# [What is expected]
Give the tally of lines in the listing that include "dotMask". No other words belong in the answer.

▶

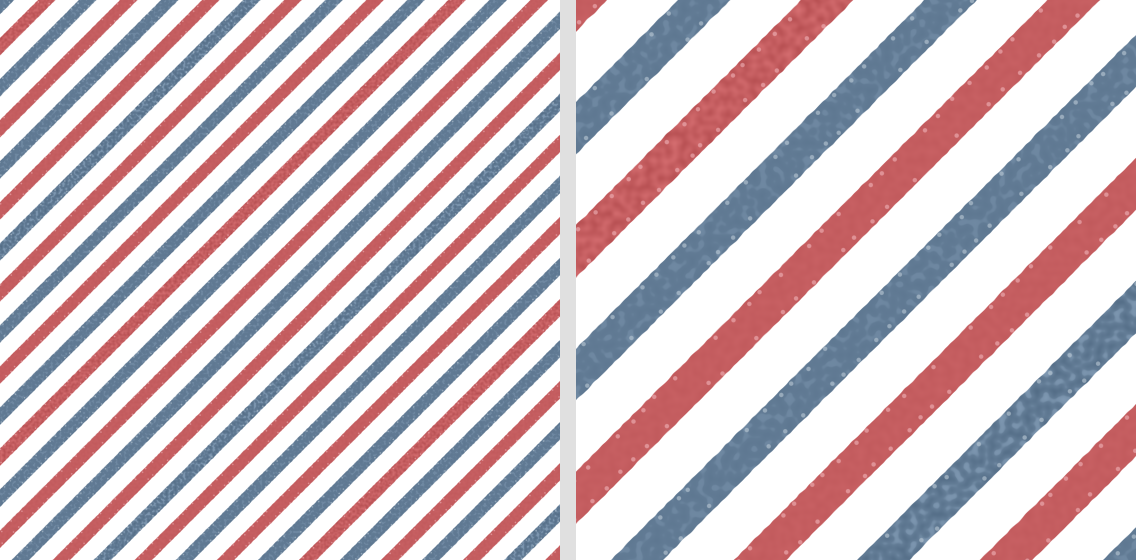
Left, the full canvas; right, a detail of the centre.
A Shadertoy shader for this pattern:

```glsl
// Diagonal red and blue stripes on white, with printed grain and pale specks.

#define PITCH 0.0733                    // stripe spacing along the x axis
#define FIRST_STRIPE 0.0833             // first red centre, from the top left
#define HALF_WIDTH 0.0110               // half the stripe thickness
#define GRAIN_SCALE 190.0               // grain cells across the canvas
#define SPECK_SPACING 0.0125            // distance between specks on a stripe
#define SPECK_RADIUS 0.0013
#define RED vec3(0.77, 0.365, 0.375)
#define RED_PALE vec3(0.93, 0.68, 0.70)
#define BLUE vec3(0.38, 0.48, 0.58)
#define BLUE_LIGHT vec3(0.44, 0.54, 0.64)
#define BLUE_PALE vec3(0.71, 0.77, 0.82)
#define PAPER vec3(1.0)

const float INV_SQRT2 = 0.70711;

float hash(vec2 p) {
    vec3 q = fract(vec3(p.xyx) * 0.1031);
    q += dot(q, q.yzx + 33.33);
    return fract((q.x + q.y) * q.z);
}

vec2 gradient(vec2 cell) {
    float angle = 6.2832 * hash(cell);
    return vec2(cos(angle), sin(angle));
}

float gradientNoise(vec2 p) {
    vec2 i = floor(p), f = fract(p);
    vec2 u = f * f * f * (f * (f * 6.0 - 15.0) + 10.0);
    vec2 e = vec2(0.0, 1.0);
    float low = mix(dot(gradient(i), f),
                    dot(gradient(i + e.yx), f - e.yx), u.x);
    float high = mix(dot(gradient(i + e), f - e),
                     dot(gradient(i + e.yy), f - e.yy), u.x);
    return mix(low, high, u.y);
}

// Coverage of small jittered dots just inside both stripe edges
float specks(float along, float across, float stripe, float aa) {
    float cell = floor(along / SPECK_SPACING);
    float side = across < 0.0 ? 0.0 : 1.0;
    vec2 id = vec2(cell + 200.0, stripe * 2.0 + side + 10.0);
    float jitter = hash(id) - 0.5;
    float depth = HALF_WIDTH * mix(0.68, 0.88, hash(id + 57.0));
    vec2 offset = vec2(along - (cell + 0.5 + 0.5 * jitter) * SPECK_SPACING,
                       abs(across) - depth);
    float dotMask = 1.0 - smoothstep(-aa, aa, length(offset) - SPECK_RADIUS);
    return dotMask * step(0.35, hash(id + 113.0));
}

void mainImage(out vec4 fragColor, in vec2 fragCoord) {
    vec2 uv = fragCoord / iResolution.y;
    float aa = 0.75 / iResolution.y;

    // Stripe coordinates: index, distance from centre line, distance along it
    float t = (uv.x + 1.0 - uv.y - FIRST_STRIPE) / PITCH;
    float stripe = floor(t + 0.5);
    float across = (t - stripe) * PITCH * INV_SQRT2;
    float along = (uv.x + uv.y - 1.0) * INV_SQRT2;
    bool isRed = mod(stripe, 2.0) < 0.5;

    // Every fifth stripe carries a coarser grain
    float coarse = 1.0 - step(0.5, mod(stripe, 5.0));
    float grain = gradientNoise(uv * GRAIN_SCALE);
    float flecks = smoothstep(0.05, 0.35, grain) * mix(0.7, 1.0, coarse);

    vec3 ink = isRed ? RED : mix(BLUE, BLUE_LIGHT, flecks);
    ink += grain * mix(0.02, 0.09, coarse);
    vec3 pale = isRed ? RED_PALE : BLUE_PALE;
    ink = mix(ink, pale, 0.65 * specks(along, across, stripe, aa));

    // Slightly uneven, smoothed stripe edge
    float edge = abs(across) - HALF_WIDTH + 0.0006 * grain;
    float mask = 1.0 - smoothstep(-aa, aa, edge);
    fragColor = vec4(mix(PAPER, ink, mask), 1.0);
}
```
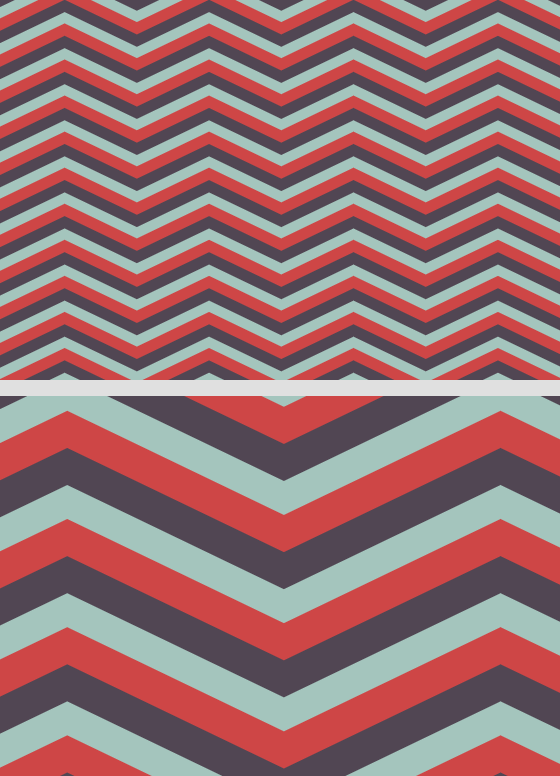
Top, the full canvas; bottom, a detail of the centre.
This pattern is drawn by a Shadertoy shader. Its source:

```glsl
// Flat chevron stripes: teal, red and plum bands stacked down the canvas.
// A triangle wave bends the vertical coordinate, then each band is a
// periodic one-dimensional distance turned into antialiased coverage.

const vec3 TEAL = vec3(0.645, 0.773, 0.741);
const vec3 RED  = vec3(0.808, 0.275, 0.275);
const vec3 PLUM = vec3(0.318, 0.275, 0.325);

// All lengths are fractions of the canvas height.
const float WAVE_LENGTH  = 0.3801;   // peak to peak
const float WAVE_DEPTH   = 0.0914;   // peak to valley
const float PEAK_X       = 0.5502;   // position of one peak
const float STACK_TOP    = 0.0318;   // top of a teal band at a peak
const float STACK_HEIGHT = 0.0949;   // one teal, red and plum set
const float TEAL_HEIGHT  = 0.0298;
const float RED_HEIGHT   = 0.0326;

// Signed offset to the nearest multiple of period.
float wrapCentered(float x, float period) {
    return x - period * floor(x / period + 0.5);
}

// Triangle wave: 0 at each peak, depth at each valley.
float zigzag(float x, float wavelength, float depth) {
    return 2.0 * depth * abs(wrapCentered(x, wavelength)) / wavelength;
}

// Coverage of a repeating band that starts at top and is height tall.
float band(float y, float top, float height, float period, float blur) {
    float center = top + 0.5 * height;
    float dist = abs(wrapCentered(y - center, period)) - 0.5 * height;
    return clamp(0.5 - dist / blur, 0.0, 1.0);
}

void mainImage(out vec4 fragColor, in vec2 fragCoord) {
    vec2 p = fragCoord / iResolution.y;
    p.y = 1.0 - p.y;                 // measure downwards from the top

    // Bend the rows into chevrons.
    float y = p.y - STACK_TOP - zigzag(p.x - PEAK_X, WAVE_LENGTH, WAVE_DEPTH);

    // One pixel across the slanted edge.
    float slope = 2.0 * WAVE_DEPTH / WAVE_LENGTH;
    float blur = length(vec2(1.0, slope)) / iResolution.y;

    // Teal and red coverage; plum fills the rest.
    float teal = band(y, 0.0, TEAL_HEIGHT, STACK_HEIGHT, blur);
    float red = band(y, TEAL_HEIGHT, RED_HEIGHT, STACK_HEIGHT, blur);
    vec3 color = TEAL * teal + RED * red + PLUM * (1.0 - teal - red);

    fragColor = vec4(color, 1.0);
}
```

◀

# [Output of the exercise]
2